Helping people with computers... one answer at a time.
Your options for what to do with a dead hard drive depend on the cause of death, and the possibility of resuscitation.
Anticipating the inevitable, how can I reuse or erase a "dead" hard drive?
It depends on just what the definition of "dead" is.
In some cases you can resurrect the "dead" drive, either long enough to recover the data on it, or perhaps to simply begin using it as a functioning drive once again.
In other cases it's best to just put a stake through its heart. And I mean that almost literally.
Drives can stop functioning for a variety of reasons, some of which are more fatal that others. For example a bad sector in the wrong place could make the drive appear to be completely unusable, but might be corrected with software. On the other hand a failure in the drives internal controller could render any attempts to reuse the drive completely hopeless.
Hence ... it depends.
So, when faced with a "dead" drive, here are the steps that I take:
Unplug the machine containing the drive for 5 minutes.
I know, I know, this seems either pointless or obvious to most. What could this have to do with the drive? And wouldn't someone have done this before calling the drive "dead"?
The fact is on many machines even when the machine is "turned off", there's still power applied to many components within the machine - quite possibly the drive or drive controller. If the drive has gotten itself into a "confused state" (a highly technical term, I know), sometimes only a true and complete removal of power will reset it completely.
It doesn't always work, but it's cheap, easy, and saves a whole lot of time and trouble when it does.
Run CHKDSK /R.
This assumes, of course, that the drive is not so dead as to be invisible to Windows. If the drive can be seen by Windows Explorer, then open a Windows command prompt and type CHKDSK /R D:, replacing "D:" with the actual drive letter. "/R" instructs CHKDSK to search for and attempt to repair bad sectors.
SpinRite is not a free program, but particularly when faced with possible data loss it's worth its weight in gold.
Spinrite performs what can best be termed a lossless format of the drive. By that I mean that it exercises and rewrites every sector on the hard drive without losing the data on the drive. In fact, it does just the opposite: quite often it will recover the data that may have appeared to have been lost. It identifies sectors which are permanently bad and causes the drive controller to take those sectors out of service, and in doing so return the drive to full functionality. Dead and unbootable drives have frequently been restored to health with Spinrite. And even if they're not completely healed, they're often "healed enough" for data recovery before the drive is discarded.
Move the drive to another machine.

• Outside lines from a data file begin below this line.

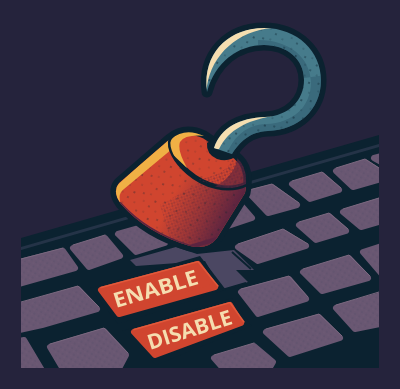
<!DOCTYPE html>
<html lang="en">
<head>
<meta charset="utf-8">
<title>Enable or disable</title>
<style>
:root {
  --night: #25233c;
  --ink: #0b2230;
  --key: #695772;
  --key-light: #7b687f;
  --key-shade: #4b4762;
  --red: #d0452f;
  --red-light: #e2593a;
  --plum: #5c2440;
  --gold: #f0b045;
  --cream: #f5deb0;
  --steel: #467b8b;
  --steel-dark: #2b5568;
}
html, body { margin: 0; background: var(--night); }
body { width: 400px; height: 389px; overflow: hidden; }
svg { display: block; }
.ink { fill: var(--ink); }
.keys { fill: var(--key); stroke: var(--key); stroke-width: 6; stroke-linejoin: round; }
.key-edges { fill: none; stroke: var(--key-light); stroke-width: 1; stroke-linecap: round; }
.pressed { fill: var(--key-shade); }
.option { fill: var(--red); stroke: var(--red); stroke-width: 6; stroke-linejoin: round; }
.option-edge { fill: none; stroke: var(--red-light); stroke-width: 1.5; stroke-linecap: round; }
.label { fill: var(--cream); font: 700 21px "Open Sans", "Noto Sans", sans-serif; }
.outline { fill: var(--ink); stroke: var(--ink); stroke-width: 11; stroke-linejoin: round; }
</style>
</head>
<body>
<svg width="400" height="389" viewBox="0 0 400 389" role="img" aria-label="A pirate hook over a keyboard with Enable and Disable keys">
  <defs>
    <clipPath id="board-clip"><polygon points="21,238 379,135 379,368 21,368"/></clipPath>
    <path id="hook-shape" d="M207 92C202 54 228 28 264 28C298 28 321 52 321 80C321 110 298 130 268 131C249 132 240 142 232 154L214 148C221 127 240 118 265 117C289 116 304 100 304 80C304 59 287 45 264 45C238 45 215 62 207 92Z"/>
    <path id="cup-shape" d="M119 183L170 139Q185 127 204 136L236 157Q250 168 245 193L217 238Q208 250 190 246Q146 233 121 204Q112 192 119 183Z"/>
    <path id="cap-shape" d="M171 139Q185 127 204 136L236 157Q247 166 246 184C228 193 204 186 188 172C176 162 168 148 171 139Z"/>
    <clipPath id="cup-clip"><use href="#cup-shape"/></clipPath>
    <clipPath id="cap-clip"><use href="#cap-shape"/></clipPath>
    <clipPath id="hook-clip"><use href="#hook-shape"/></clipPath>
    <linearGradient id="cup-shadow" gradientUnits="userSpaceOnUse" x1="172" y1="198" x2="226" y2="226">
      <stop offset="0" stop-color="#5c2440" stop-opacity="0"/>
      <stop offset=".5" stop-color="#5c2440" stop-opacity=".45"/>
      <stop offset="1" stop-color="#5c2440"/>
    </linearGradient>
    <pattern id="speckle" width="23" height="19" patternUnits="userSpaceOnUse" patternTransform="rotate(24)">
      <g fill="#0b2230">
        <circle cx="3" cy="4" r=".7"/><circle cx="10" cy="2" r=".5"/><circle cx="17" cy="7" r=".8"/>
        <circle cx="6" cy="11" r=".5"/><circle cx="13" cy="14" r=".7"/><circle cx="21" cy="16" r=".5"/>
      </g>
    </pattern>
    <pattern id="key-grain" width="5" height="5" patternUnits="userSpaceOnUse" patternTransform="rotate(31)">
      <circle cx="1" cy="1" r=".5" fill="#4b4762"/><circle cx="4" cy="3" r=".4" fill="#7b687f"/>
    </pattern>
    <pattern id="shade-dots" width="4" height="4" patternUnits="userSpaceOnUse" patternTransform="rotate(28)">
      <circle cx="1" cy="1" r=".8" fill="#5c2440"/><circle cx="3" cy="3" r=".5" fill="#5c2440"/>
    </pattern>
    <g id="key-set">
      <polygon points="15,263 63,251 75,268 15,285"/>
      <polygon points="73,248 105,238 120,256 89,267"/>
      <polygon points="118,234 150,225 165,243 136,252"/>
      <polygon points="208,211 239,203 252,218 222,228"/>
      <polygon points="249,193 272,187 297,205 268,213"/>
      <polygon points="292,184 322,175 339,190 310,199"/>
      <polygon points="336,171 365,162 385,175 385,178 353,187"/>
      <polygon points="374,158 385,155 385,164"/>
      <polygon points="15,307 78,289 97,309 42,325 15,331"/>
      <polygon points="238,247 283,232 306,246 258,261"/>
      <polygon points="299,225 329,216 346,231 316,240"/>
      <polygon points="343,212 385,199 385,220 361,227"/>
      <polygon points="15,342 24,340 43,372 15,372"/>
      <polygon points="50,347 104,331 126,355 116,374 66,374"/>
      <polygon points="241,292 289,279 306,299 258,314"/>
      <polygon points="303,272 349,258 368,278 322,291"/>
      <polygon points="363,252 385,245 385,272 381,273"/>
      <polygon points="214,358 254,346 273,362 266,374 228,374"/>
      <polygon points="266,332 319,317 340,338 290,354"/>
      <polygon points="336,308 385,294 385,323 355,329"/>
    </g>
  </defs>

  <rect width="400" height="389" fill="var(--night)"/>

  <g id="keyboard" clip-path="url(#board-clip)">
    <rect class="ink" x="21" y="130" width="358" height="238"/>
    <polygon points="21,247 379,144 379,147 21,250" fill="#243347"/>
    <use href="#key-set" class="keys"/>
    <use href="#key-set" fill="url(#key-grain)"/>
    <g class="key-edges">
      <path d="M21 259L63 248M73 245L105 235M249 190L272 184L299 203M292 181L322 172L341 188M336 168L365 159L379 168"/>
      <path d="M21 302L78 286L99 307M238 244L283 229L308 244M299 222L329 213L348 229M343 209L379 198"/>
      <path d="M50 344L104 328L128 353M241 289L289 276L308 297M303 269L349 255L370 276M266 329L319 314L342 336M336 305L379 292M214 355L254 343"/>
    </g>
    <path class="pressed" d="M130 260L176 247L197 254L234 250L254 270L236 270L248 282L222 290L205 261L136 266Z"/>
    <path d="M232 252L251 269M222 290L246 283" fill="none" stroke="var(--ink)" stroke-width="2"/>
    <path d="M90 288L200 256L226 290L118 324Z" class="ink"/>
    <path d="M122 331L232 298L252 326L156 365Z" class="ink"/>
  </g>

  <g id="option-keys">
    <polygon class="option" points="101,290 198,264 215,287 119,314"/>
    <path class="option-edge" d="M101 287.500L198 261.500L218 286"/>
    <polygon class="option" points="134,332 230,305 241,323 155,355"/>
    <path class="option-edge" d="M134 329.500L230 302.500L244 322"/>
    <text class="label" transform="matrix(.96 -.28 .3 .95 116 308)" textLength="87" lengthAdjust="spacingAndGlyphs">ENABLE</text>
    <text class="label" transform="matrix(.95 -.3 .3 .95 150 350)" textLength="88" lengthAdjust="spacingAndGlyphs">DISABLE</text>
  </g>

  <g id="pirate-hook">
    <use href="#hook-shape" class="outline"/>
    <use href="#cup-shape" class="outline"/>

    <g id="cup" clip-path="url(#cup-clip)">
      <rect x="105" y="120" width="150" height="135" fill="var(--red)"/>
      <path d="M160 205L200 182L250 180V255H175Z" fill="url(#shade-dots)" opacity=".65"/>
      <rect x="105" y="120" width="150" height="135" fill="url(#cup-shadow)"/>
      <rect x="105" y="120" width="150" height="135" fill="url(#speckle)" opacity=".7"/>
      <path d="M112 190L171 136L172 149L124 189Q117 194 121 204Z" fill="var(--gold)"/>
      <path d="M119 203Q146 233 190 247L217 239" fill="none" stroke="var(--plum)" stroke-width="4"/>
    </g>

    <g id="cap">
      <use href="#cap-shape" fill="var(--red)" stroke="var(--ink)" stroke-width="5" stroke-linejoin="round"/>
      <g clip-path="url(#cap-clip)">
        <path d="M212 188Q236 177 238 154L252 165V194Z" fill="var(--plum)" opacity=".65"/>
        <path d="M195 180Q225 176 232 160L252 165V194Z" fill="url(#shade-dots)"/>
        <rect x="165" y="125" width="85" height="65" fill="url(#speckle)" opacity=".6"/>
        <path d="M168 150Q170 132 190 130L206 136Q185 134 180 142Q177 150 187 168Z" fill="var(--gold)"/>
      </g>
    </g>

    <path class="ink" d="M207 143Q206 154 217 159Q230 163 238 154L234 145L218 136Z"/>

    <g id="hook">
      <use href="#hook-shape" fill="var(--steel)"/>
      <g clip-path="url(#hook-clip)">
        <path d="M258 40C290 40 310 58 311 82C311 107 293 123 266 124C246 125 233 137 226 156L240 158L270 138C310 132 330 105 326 75L304 78C302 55 285 48 258 48Z" fill="var(--steel-dark)" opacity=".45"/>
        <rect x="200" y="22" width="126" height="136" fill="url(#speckle)"/>
        <path d="M205 94C200 52 228 24 272 28C238 31 212 54 207 86Z" fill="var(--cream)"/>
        <path d="M211 150C219 124 240 115 272 116C247 121 229 129 219 149Z" fill="var(--cream)"/>
      </g>
    </g>
  </g>
</svg>
</body>
</html>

Sometimes Spinrite will not recognize a drive that Windows does. Often this is because the BIOS on the machine doesn't actually recognize the drive or the drive's full capabilities. In cases like this I'll actually physically move the drive to another newer machine for Spinrite to work its magic. In addition, this can also sometimes expose problems with the original machine's connection, controller, or configuration if the drive magically starts working when plugged into another machine.
If none of the above work, then this is about where I give up. It's possible to keep going, though. If the data on the drive is valuable you may consider a data recovery service, but this can get very expensive very quickly.
You actually didn't mention data recovery, only drive reuse. It's at this point where the drive is in all likelihood not fit for reuse and should be discarded.
Discard the Drive
Normally with a working drive I recommend running a secure delete utility on the drive to completely erase everything that's on it prior to discarding it. But we don't have a working drive. The problem, though, is that someone could perform advanced data recovery on it after we've discarded it. By that I mean they could, for example, send it to a data recovery service. They'd have to be motivated to do so of course, but the point is that the data is most likely still on the drive, even if the drive's not working.
This is where I put a stake through its heart.
As I said I mean that almost literally: I physically destroy the drive by drilling several holes through it. Or I open the case that you're never supposed to open and pull the plates apart. Or something. The point here is that I do what I can to prevent the drive from ever being read again by anyone.
Note: so called "bulk erasers" or just big magnets don't work. They're actually not strong enough to penetrate the drive's enclosure and affect the drive's magnetic media. (And even if you did, with a broken drive how would you know to be sure?)